After Sheehan Health took over the Lutheran Home of Worcester, it changed the facility’s name to the Lutheran Rehabilitation and Skilled Care Center. It also sought to increase renovation spending to $12 million and added beds, according to a state public health filing. It reported occupancy rates of 94% to 97%.
Ascentria, meanwhile, noticed the changes at the Worcester nursing home and asked Patrick Sheehan if he could help the nonprofit with its Connecticut nursing home. He did, under an agreement for 5% of revenue and a share of profits, according Ascentria audited reports.
Angela Bovill, president and chief executive officer, Ascentria Care Alliance, and Patrick Sheehan, Sheehan Health Group, managing partner, at Presentation Rehabilitation & Skilled Care Center stand inside the Brighton facility. [T&G staff/Ashley Green]

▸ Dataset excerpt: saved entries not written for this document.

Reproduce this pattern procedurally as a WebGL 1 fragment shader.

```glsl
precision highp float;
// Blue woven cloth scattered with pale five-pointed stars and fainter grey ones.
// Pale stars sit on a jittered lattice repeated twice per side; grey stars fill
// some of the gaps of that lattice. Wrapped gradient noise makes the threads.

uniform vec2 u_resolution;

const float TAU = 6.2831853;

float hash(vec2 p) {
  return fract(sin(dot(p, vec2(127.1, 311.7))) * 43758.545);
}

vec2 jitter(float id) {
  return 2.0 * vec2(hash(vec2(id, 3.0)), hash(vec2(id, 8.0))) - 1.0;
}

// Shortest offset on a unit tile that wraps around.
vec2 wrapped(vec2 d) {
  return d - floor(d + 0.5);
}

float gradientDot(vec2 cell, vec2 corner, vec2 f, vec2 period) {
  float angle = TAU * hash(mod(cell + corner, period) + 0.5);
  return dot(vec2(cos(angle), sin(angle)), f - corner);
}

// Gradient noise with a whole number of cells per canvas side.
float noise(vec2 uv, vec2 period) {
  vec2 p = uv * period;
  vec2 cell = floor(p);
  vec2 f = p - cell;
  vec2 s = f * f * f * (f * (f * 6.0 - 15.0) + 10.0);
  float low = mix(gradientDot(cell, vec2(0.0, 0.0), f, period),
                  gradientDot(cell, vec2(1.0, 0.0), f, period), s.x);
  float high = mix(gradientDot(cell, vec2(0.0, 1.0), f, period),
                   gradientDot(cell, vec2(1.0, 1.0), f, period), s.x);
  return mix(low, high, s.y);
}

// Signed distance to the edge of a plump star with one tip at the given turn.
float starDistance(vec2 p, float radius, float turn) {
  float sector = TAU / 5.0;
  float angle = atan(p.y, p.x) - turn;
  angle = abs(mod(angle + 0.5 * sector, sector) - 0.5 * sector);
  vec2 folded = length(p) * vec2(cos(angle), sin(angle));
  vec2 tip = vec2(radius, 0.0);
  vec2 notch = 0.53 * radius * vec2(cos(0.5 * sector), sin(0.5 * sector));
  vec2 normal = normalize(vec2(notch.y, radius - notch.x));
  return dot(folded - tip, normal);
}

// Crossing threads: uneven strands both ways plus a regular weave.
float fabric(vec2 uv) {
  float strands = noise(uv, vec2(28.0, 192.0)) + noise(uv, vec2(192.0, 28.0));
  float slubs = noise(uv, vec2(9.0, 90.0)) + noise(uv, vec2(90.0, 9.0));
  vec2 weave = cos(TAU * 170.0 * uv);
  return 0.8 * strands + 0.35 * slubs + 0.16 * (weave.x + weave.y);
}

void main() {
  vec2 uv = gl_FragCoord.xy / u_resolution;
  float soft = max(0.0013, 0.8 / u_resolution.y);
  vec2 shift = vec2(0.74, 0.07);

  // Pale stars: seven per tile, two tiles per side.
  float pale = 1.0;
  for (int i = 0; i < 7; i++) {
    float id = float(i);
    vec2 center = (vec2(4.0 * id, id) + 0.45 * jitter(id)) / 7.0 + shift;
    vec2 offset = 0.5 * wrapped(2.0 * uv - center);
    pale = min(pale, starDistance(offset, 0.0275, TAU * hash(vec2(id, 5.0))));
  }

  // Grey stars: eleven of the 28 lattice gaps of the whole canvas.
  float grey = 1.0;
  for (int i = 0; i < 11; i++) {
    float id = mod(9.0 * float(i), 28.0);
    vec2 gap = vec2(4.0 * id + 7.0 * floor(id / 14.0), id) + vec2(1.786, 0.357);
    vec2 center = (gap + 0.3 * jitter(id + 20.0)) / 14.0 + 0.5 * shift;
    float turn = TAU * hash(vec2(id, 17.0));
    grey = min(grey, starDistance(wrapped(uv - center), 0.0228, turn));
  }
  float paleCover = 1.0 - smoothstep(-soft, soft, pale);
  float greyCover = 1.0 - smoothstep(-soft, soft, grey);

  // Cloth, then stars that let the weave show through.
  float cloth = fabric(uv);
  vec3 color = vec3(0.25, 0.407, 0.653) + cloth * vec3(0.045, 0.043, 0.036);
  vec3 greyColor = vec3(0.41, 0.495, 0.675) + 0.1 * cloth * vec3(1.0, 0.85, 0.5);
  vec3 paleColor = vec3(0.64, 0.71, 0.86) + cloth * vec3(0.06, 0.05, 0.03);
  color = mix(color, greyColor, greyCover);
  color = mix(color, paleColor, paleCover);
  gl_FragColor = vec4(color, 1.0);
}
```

Since 2015, Ascentria has purchased other Sheehan Health nursing homes, starting with a $26.1 million investment in the 147-bed Quaboag Rehabilitation & Skilled Care Center in West Brookfield. In 2017, Ascentria bought 120-bed Laurel Ridge Rehabilitation and Skilled Care Center in Boston’s Jamaica Plain neighborhood for $24.5 million. In 2018, it bought 122-bed Presentation for $24 million.
All were financed with tax-exempt bonds issued by the Massachusetts Development Finance Agency, or MassDevelopment. All are managed by Sheehan Health Group.

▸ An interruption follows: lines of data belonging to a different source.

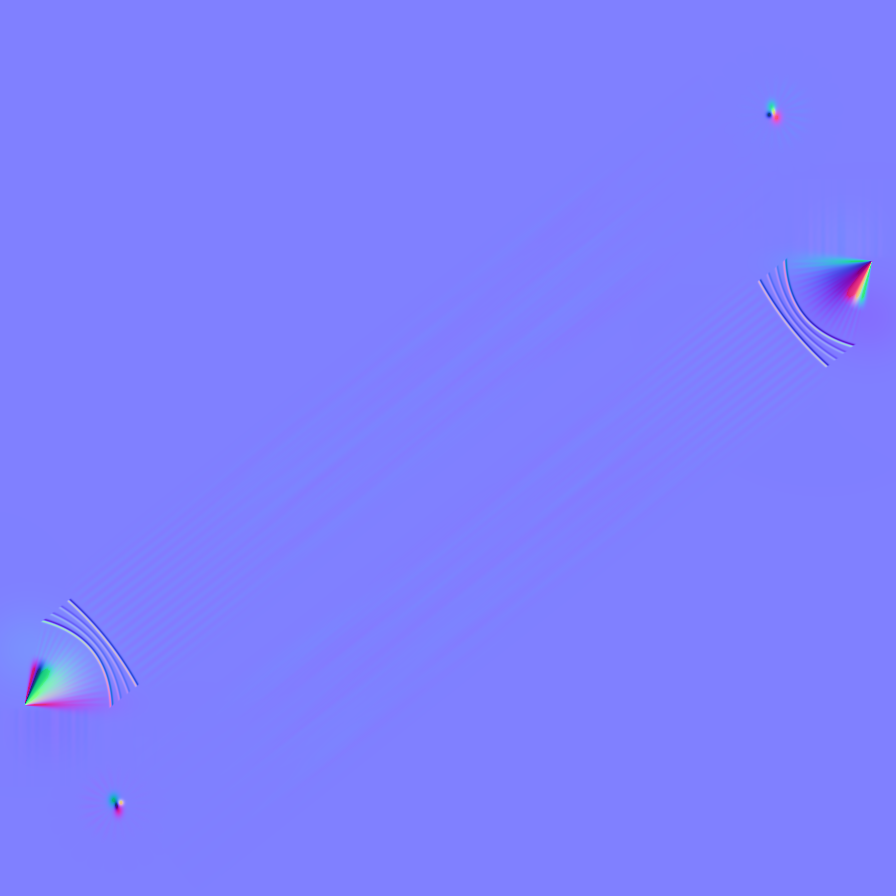
Give the GLSL for this texture map, as a WebGL 1 fragment shader.

```glsl
precision highp float;
// Tangent-space normal map: two mirrored fans with arc ridges, small dents and faint diagonal streaks.
uniform vec2 u_resolution;

// Lengths are in design units: the canvas is SIZE units wide.
const float SIZE = 768.0;
const vec2 FAN_RIGHT = vec2(747.5, 544.5);
const vec2 FAN_LEFT = vec2(21.0, 163.5);
const vec2 DENT_RIGHT = vec2(663.0, 671.0);
const vec2 DENT_LEFT = vec2(100.0, 78.5);
const vec2 AXIS = vec2(-0.783, -0.622);
const vec2 SIDE = vec2(0.622, -0.783);
const float ARC_HALF = 47.0;
const float ARC_NEAR = 75.0;
const float ARC_SPREAD = 15.0;
const float RIDGE_WIDTH = 1.3;
const float RIDGE_GAIN = 1.8;
const float STREAK_GAIN = 0.055;
const float HAZE_GAIN = 0.13;

float hash(vec2 p) {
  return fract(sin(dot(p, vec2(127.1, 311.7))) * 4375.85);
}

float noise(vec2 p) {
  vec2 i = floor(p), f = fract(p);
  f = f * f * (3.0 - 2.0 * f);
  return mix(mix(hash(i), hash(i + vec2(1.0, 0.0)), f.x),
             mix(hash(i + vec2(0.0, 1.0)), hash(i + vec2(1.0, 1.0)), f.x), f.y);
}

float bell(float x, float width) {
  float t = x / width;
  return exp(-t * t);
}

// Slope bands fanning out from the tip; angle is in degrees from the axis.
vec2 fanSlope(float angle, float r) {
  float core = bell(r, 41.0);
  float blade = 1.0 - smoothstep(30.0, 46.0, r);
  vec2 slope = vec2(-0.75, 0.85) * bell(angle + 37.0, 8.0) * bell(r, 50.0);
  slope += vec2(-0.65, -0.35) * bell(angle + 19.0, 13.0) * core;
  slope += vec2(0.05, -1.1) * bell(angle - 3.0, 17.0) * core;
  slope += vec2(1.1, -0.5) * bell(angle - 19.0, 8.0) * blade;
  slope += vec2(0.8, 0.9) * bell(angle - 29.0, 4.5) * blade;
  slope += vec2(-0.7, 1.0) * bell(angle - 37.0, 5.0) * blade;
  // Soft skirt around the bands
  slope += vec2(-0.1, -0.3) * bell(angle, 28.0) * smoothstep(15.0, 40.0, r) * bell(r, 55.0);
  // Fine rays reaching the arcs
  float rays = sin(angle * 1.35) * smoothstep(25.0, 45.0, r) * (1.0 - smoothstep(60.0, 76.0, r));
  slope += SIDE * rays * 0.07 * (1.0 - smoothstep(36.0, 42.0, abs(angle)));
  return slope * smoothstep(0.0, 1.5, r);
}

// Embossed arcs that flatten with distance from the tip.
vec2 arcSlope(float along, float across, float pixel) {
  float span = 1.0 - smoothstep(ARC_HALF - 1.0, ARC_HALF + 1.0, abs(across));
  float width = max(RIDGE_WIDTH, pixel * 0.8);
  vec2 slope = vec2(0.0);
  for (int i = 0; i < 4; i++) {
    float t = float(i) / 3.0;
    float sag = mix(17.0, 4.0, t);
    float u = across / ARC_HALF;
    float bend = 2.0 * sag * u / ARC_HALF;
    float d = (along - ARC_NEAR - ARC_SPREAD * t + sag * u * u) / sqrt(1.0 + bend * bend);
    float gain = (i == 0 || i == 3) ? 1.0 : 0.45;
    vec2 facing = normalize(AXIS + SIDE * bend);
    slope -= facing * RIDGE_GAIN * gain * (d / width) * bell(d, width);
  }
  return slope * span;
}

// Thin grooves near the arcs, then long broken streaks.
vec2 streakSlope(float along, float across) {
  float start = smoothstep(88.0, 100.0, along);
  float band = 1.0 - smoothstep(38.0, 66.0, abs(across));
  float grooves = sin(across * 0.85) * (1.0 - smoothstep(110.0, 320.0, along));
  float broad = noise(vec2(along / 150.0, across / 7.0)) - 0.5;
  float fine = noise(vec2(along / 80.0 + 9.0, across / 3.0)) - 0.5;
  float fade = smoothstep(130.0, 300.0, along) * (1.0 - smoothstep(560.0, 790.0, along));
  return SIDE * start * band * STREAK_GAIN * (grooves + (broad * 1.6 + fine * 0.9) * fade);
}

// Soft halo and vertical lines on the far side of the fan.
vec2 hazeSlope(vec2 p) {
  float rise = smoothstep(0.0, 6.0, p.y) * (1.0 - smoothstep(10.0, 70.0, p.y));
  float lines = (noise(vec2(p.x / 3.5, 2.0)) - 0.5) * bell(p.x + 30.0, 40.0);
  vec2 slope = vec2(0.16 * lines, 0.06 * bell(p.x + 22.0, 30.0)) * rise;
  float below = bell(length(p - vec2(-2.0, -48.0)), 34.0);
  return slope + vec2(0.3, -1.0) * HAZE_GAIN * below;
}

vec2 dentSlope(vec2 p) {
  vec2 slope = vec2(-0.75, 0.7) * bell(length((p - vec2(-1.5, 5.0)) / vec2(0.8, 1.2)), 5.0);
  slope += vec2(1.0, -0.45) * bell(length((p - vec2(2.5, -3.5)) / vec2(0.9, 1.2)), 5.0);
  slope += vec2(0.8, 0.8) * bell(length((p - vec2(0.0, 1.0)) / vec2(0.7, 1.4)), 2.6);
  slope += vec2(-1.0, -0.8) * bell(length(p - vec2(-3.5, -1.5)), 2.6);
  // Faint ring with rays
  float r = length(p);
  float angle = atan(p.y, p.x);
  float ring = bell(r - 22.0, 10.0) * (0.35 + 0.65 * smoothstep(-0.4, 0.8, p.x / max(r, 1.0)));
  return slope + vec2(-0.07, 0.06) * ring * (0.5 + 0.5 * sin(angle * 22.0));
}

void main() {
  vec2 pos = gl_FragCoord.xy / u_resolution * SIZE;
  float pixel = SIZE / min(u_resolution.x, u_resolution.y);
  vec2 slope = vec2(0.0);
  // The second side is the first turned half a circle.
  for (int i = 0; i < 2; i++) {
    float turn = i == 0 ? 1.0 : -1.0;
    vec2 p = (pos - (i == 0 ? FAN_RIGHT : FAN_LEFT)) * turn;
    vec2 q = (pos - (i == 0 ? DENT_RIGHT : DENT_LEFT)) * turn;
    float along = dot(p, AXIS);
    float across = dot(p, SIDE);
    float angle = degrees(atan(across, along + 0.0001));
    slope += turn * (fanSlope(angle, length(p)) + arcSlope(along, across, pixel)
      + streakSlope(along, across) + hazeSlope(p) + dentSlope(q));
  }
  slope /= max(1.0, length(slope));
  float height = sqrt(max(0.0, 1.0 - dot(slope, slope)));
  gl_FragColor = vec4(0.5 + 0.5 * vec3(slope, height), 1.0);
}
```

All have five-star ratings from Medicare for overall quality, the highest ranking Medicare gives to measure compliance with regulations.

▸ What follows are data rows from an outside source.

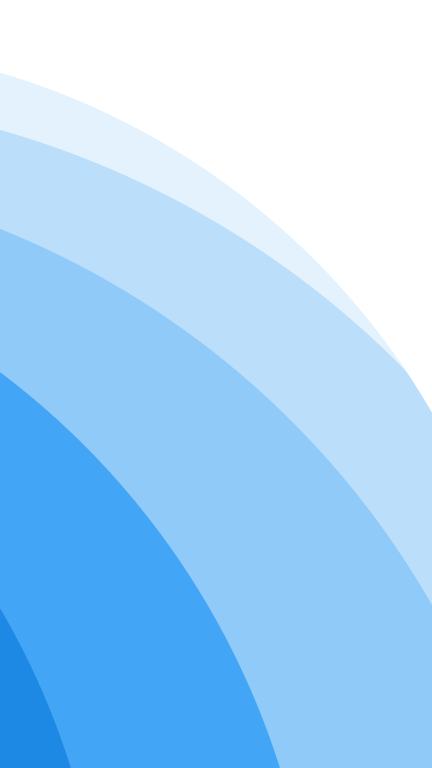
Give the GLSL for this background, as a Shadertoy shader.

```glsl
// Flat blue discs stacked from pale to deep, rising from the lower left corner.
// Each disc is an antialiased circle distance; the largest pale disc
// also clips all the others, so nothing spills onto the white ground.

const vec3 WHITE    = vec3(1.0);
const vec3 ICE      = vec3(0.890, 0.949, 0.992);
const vec3 PALE     = vec3(0.733, 0.871, 0.984);
const vec3 SKY      = vec3(0.565, 0.792, 0.976);
const vec3 AZURE    = vec3(0.259, 0.647, 0.961);
const vec3 DEEP     = vec3(0.118, 0.533, 0.898);

// Coverage of a disc, softened over one pixel of the given size.
float disc(vec2 p, vec2 center, float radius, float pixel) {
    float dist = length(p - center) - radius;
    return clamp(0.5 - dist / pixel, 0.0, 1.0);
}

// Paints a disc of one colour over the colour below it.
vec3 paintDisc(vec3 below, vec3 colour, vec2 p, vec2 center, float radius, float pixel) {
    return mix(below, colour, disc(p, center, radius, pixel));
}

void mainImage(out vec4 fragColor, in vec2 fragCoord) {
    // Canvas units: height is 1, width follows the 9:16 proportion.
    vec2 p = fragCoord / iResolution.xy * vec2(0.5625, 1.0);
    float pixel = 1.0 / iResolution.y;

    // Inner bands, back to front.
    vec3 bands = ICE;
    bands = paintDisc(bands, PALE,  p, vec2(-0.3268, -0.3216), 1.1979, pixel);
    bands = paintDisc(bands, SKY,   p, vec2(-0.4206, -0.3490), 1.1320, pixel);
    bands = paintDisc(bands, AZURE, p, vec2(-0.6224, -0.3112), 1.0348, pixel);
    bands = paintDisc(bands, DEEP,  p, vec2(-0.8646, -0.2995), 1.0026, pixel);

    // The outer disc reveals the bands on white.
    vec3 colour = paintDisc(WHITE, bands, p, vec2(-0.2747, -0.0221), 0.9674, pixel);
    fragColor = vec4(colour, 1.0);
}
```
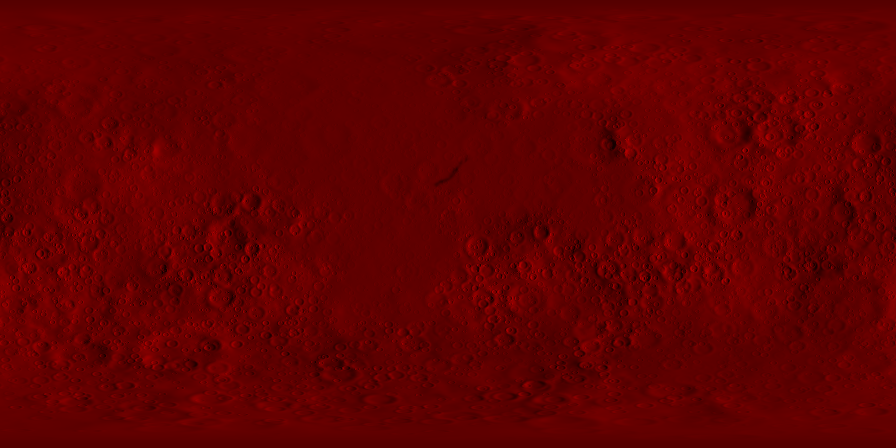
Reproduce this texture map procedurally as a Shadertoy shader.

```glsl
// Red eastward-slope map of a cratered moon in equirectangular projection.

const float PI = 3.14159265;
const float BASE_RED = 0.385;      // level ground
const float POLE_RED = 0.335;      // flat rim at both poles
const float WALL_CONTRAST = 0.165; // crater wall shading
const float SMALL_GAIN = 0.16;     // extra strength per finer crater layer
const float ROUGHNESS = 0.047;     // shading of rolling terrain
const float BROAD_TONE = 0.13;     // slow regional drift
const float PLAIN_CONTRAST = 0.17; // relief left on the smooth plains
const float COARSE_ROWS = 5.0;     // crater rows of the largest layer
const float LAYER_RATIO = 1.7;
const int CRATER_LAYERS = 6;
const float SLOPE_STEP = 0.012;    // radians

// Smooth plains: centre.xy, radii.zw in canvas fractions
const vec4 PLAINS[4] = vec4[4](
    vec4(0.39, 0.70, 0.17, 0.23), vec4(0.55, 0.66, 0.09, 0.15),
    vec4(0.42, 0.45, 0.10, 0.18), vec4(0.65, 0.58, 0.06, 0.13));

float hash(vec3 p) {
    return fract(sin(dot(p, vec3(127.1, 311.7, 74.7))) * 43758.5453);
}

float noise(vec3 p) {
    vec3 i = floor(p), f = fract(p);
    f = f * f * (3.0 - 2.0 * f);
    vec2 o = vec2(0.0, 1.0);
    vec4 near = vec4(hash(i), hash(i + o.yxx), hash(i + o.xyx), hash(i + o.yyx));
    vec4 far = vec4(hash(i + o.xxy), hash(i + o.yxy), hash(i + o.xyy), hash(i + o.yyy));
    vec4 z = mix(near, far, f.z);
    vec2 y = mix(z.xy, z.zw, f.y);
    return mix(y.x, y.y, f.x);
}

float terrain(vec3 p) {
    float height = 0.0, freq = 4.0;
    for (int i = 0; i < 5; i++) {
        height += noise(p * freq + float(i) * 7.3) / freq;
        freq *= 1.9;
    }
    return height;
}

float bump(float x, float centre, float width) {
    float t = (x - centre) / width;
    return exp(-t * t);
}

// Radial slope: steep inner wall, gentle outer flank
float craterSlope(float r) {
    return bump(r, 0.78, 0.24) - 0.6 * bump(r, 1.18, 0.20);
}

// One layer of craters; each row narrows its cell count towards the poles
float craterLayer(vec2 uv, float rows, float seed) {
    float slope = 0.0;
    for (int j = -1; j <= 1; j++) {
        float row = floor(uv.y * rows) + float(j);
        if (row < 0.0 || row >= rows) continue;
        float lat = ((row + 0.5) / rows - 0.5) * PI;
        float cols = max(3.0, floor(2.0 * rows * cos(lat)));
        for (int i = -1; i <= 1; i++) {
            float col = floor(uv.x * cols) + float(i);
            vec3 id = vec3(mod(col, cols), row, seed);
            vec2 jitter = 0.6 * vec2(hash(id + 0.3), hash(id + 5.7)) + 0.2;
            vec2 d = uv * vec2(cols, rows) - vec2(col, row) - jitter;
            float radius = mix(0.18, 0.40, hash(id + 11.1));
            float depth = smoothstep(0.15, 1.0, hash(id + 17.9));
            float dist = length(d);
            slope += depth * craterSlope(dist / radius) * d.x / max(dist, 0.001);
        }
    }
    return slope;
}

float plainMask(vec2 uv) {
    float mask = 0.0;
    for (int i = 0; i < 4; i++) {
        float r = length((uv - PLAINS[i].xy) / PLAINS[i].zw);
        mask = max(mask, 1.0 - smoothstep(0.5, 1.35, r));
    }
    return mask;
}

// Dark broken scarp along the edge of a plain
float scarp(vec2 p, vec2 a, vec2 b) {
    vec2 ab = b - a;
    float t = clamp(dot(p - a, ab) / dot(ab, ab), 0.0, 1.0);
    return bump(length(p - a - ab * t), 0.0, 0.005);
}

void mainImage(out vec4 fragColor, in vec2 fragCoord) {
    vec2 uv = fragCoord / iResolution.xy;
    float lon = uv.x * 2.0 * PI, lat = (uv.y - 0.5) * PI;
    vec3 east = vec3(-sin(lon), 0.0, cos(lon));
    vec3 globe = vec3(cos(lat) * cos(lon), sin(lat), cos(lat) * sin(lon));

    // Relief strength: calm plains, calm poles, patchy highlands
    vec2 warp = vec2(noise(globe * 6.0), noise(globe * 6.0 + 19.0)) - 0.5;
    float plain = plainMask(uv + warp * vec2(0.08, 0.16));
    float patches = mix(0.55, 1.3, smoothstep(0.25, 0.75, noise(globe * 3.5 + 4.0)));
    float relief = mix(patches, PLAIN_CONTRAST, plain) * pow(max(cos(lat), 0.0), 0.8);

    // Eastward slope of rolling ground and craters
    vec3 ahead = east * SLOPE_STEP;
    float rolling = (terrain(globe + ahead) - terrain(globe - ahead)) / (2.0 * SLOPE_STEP);
    float craters = 0.0, rows = COARSE_ROWS;
    for (int i = 0; i < CRATER_LAYERS; i++) {
        float gain = 0.65 + SMALL_GAIN * float(i);
        craters += gain * craterLayer(uv, floor(rows), float(i) * 31.0);
        rows *= LAYER_RATIO;
    }

    float red = BASE_RED - 0.013 * plain;
    red += BROAD_TONE * (noise(globe * 2.5 + 9.0) - 0.5) * (1.0 - plain);
    red -= relief * (ROUGHNESS * rolling + WALL_CONTRAST * craters);
    vec2 p = uv * vec2(2.0, 1.0) + warp * 0.02;
    red -= 0.22 * scarp(p, vec2(0.97, 0.59), vec2(1.04, 0.645)) * noise(globe * 40.0);
    red = mix(red, POLE_RED, smoothstep(0.46, 0.5, abs(uv.y - 0.5)));
    fragColor = vec4(clamp(red, 0.08, 0.70), 0.0, 0.0, 1.0);
}
```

Ascentria paid Sheehan Health management fees of $2.2 million and rent of nearly $377,000 in fiscal 2018, according to Ascentria’s most recent audited statements.
Ascentria does not break out individual nursing home results in its audited statements, but Ms. Bovill said all four facilities are profitable. And full. Ascentria nursing homes are always 96% to 97% occupied, she said.
On a warm summer day, Mr. Sheehan and Ms. Bovill are guiding a group of visiting nursing home executives from Wisconsin through the Presentation facility. It’s a property that has undergone extensive renovations in recent years. Records filed with the state show Presentation planned about $14 million in improvements as of 2017.
Stephanie Chedid, president and chief executive of Luther Manor in Wauwatosa, which lies outside Milwaukee, said the group wanted to know if they could replicate what Ascentria is doing to expand, even as other nursing homes in Wisconsin consider downsizing.
“There’s something magical here,” Ms. Chedid said. “It’s hard work and attention to detail and managing the care with diligence.”
Magical might be a word Mr. Sheehan and Ms. Bovill would downplay. Both said payments to nursing homes for care are too low. Results depend on managing small details, according to Mr. Sheehan, who visits the nursing homes he manages daily.
“This business — if you think you’re going to do it and it isn’t going to own you — you’re making a mistake,” Mr. Sheehan said.
Ms. Bovill stressed that managing the payment mix and keeping facilities full is crucial.
“I don’t want to get over-assured,” Ms. Bovill said. “You have to pay attention. I know we’re two or three or five decisions away, or two or three or five policies away at the state level, from that (profit margin) turning into zero or negative.”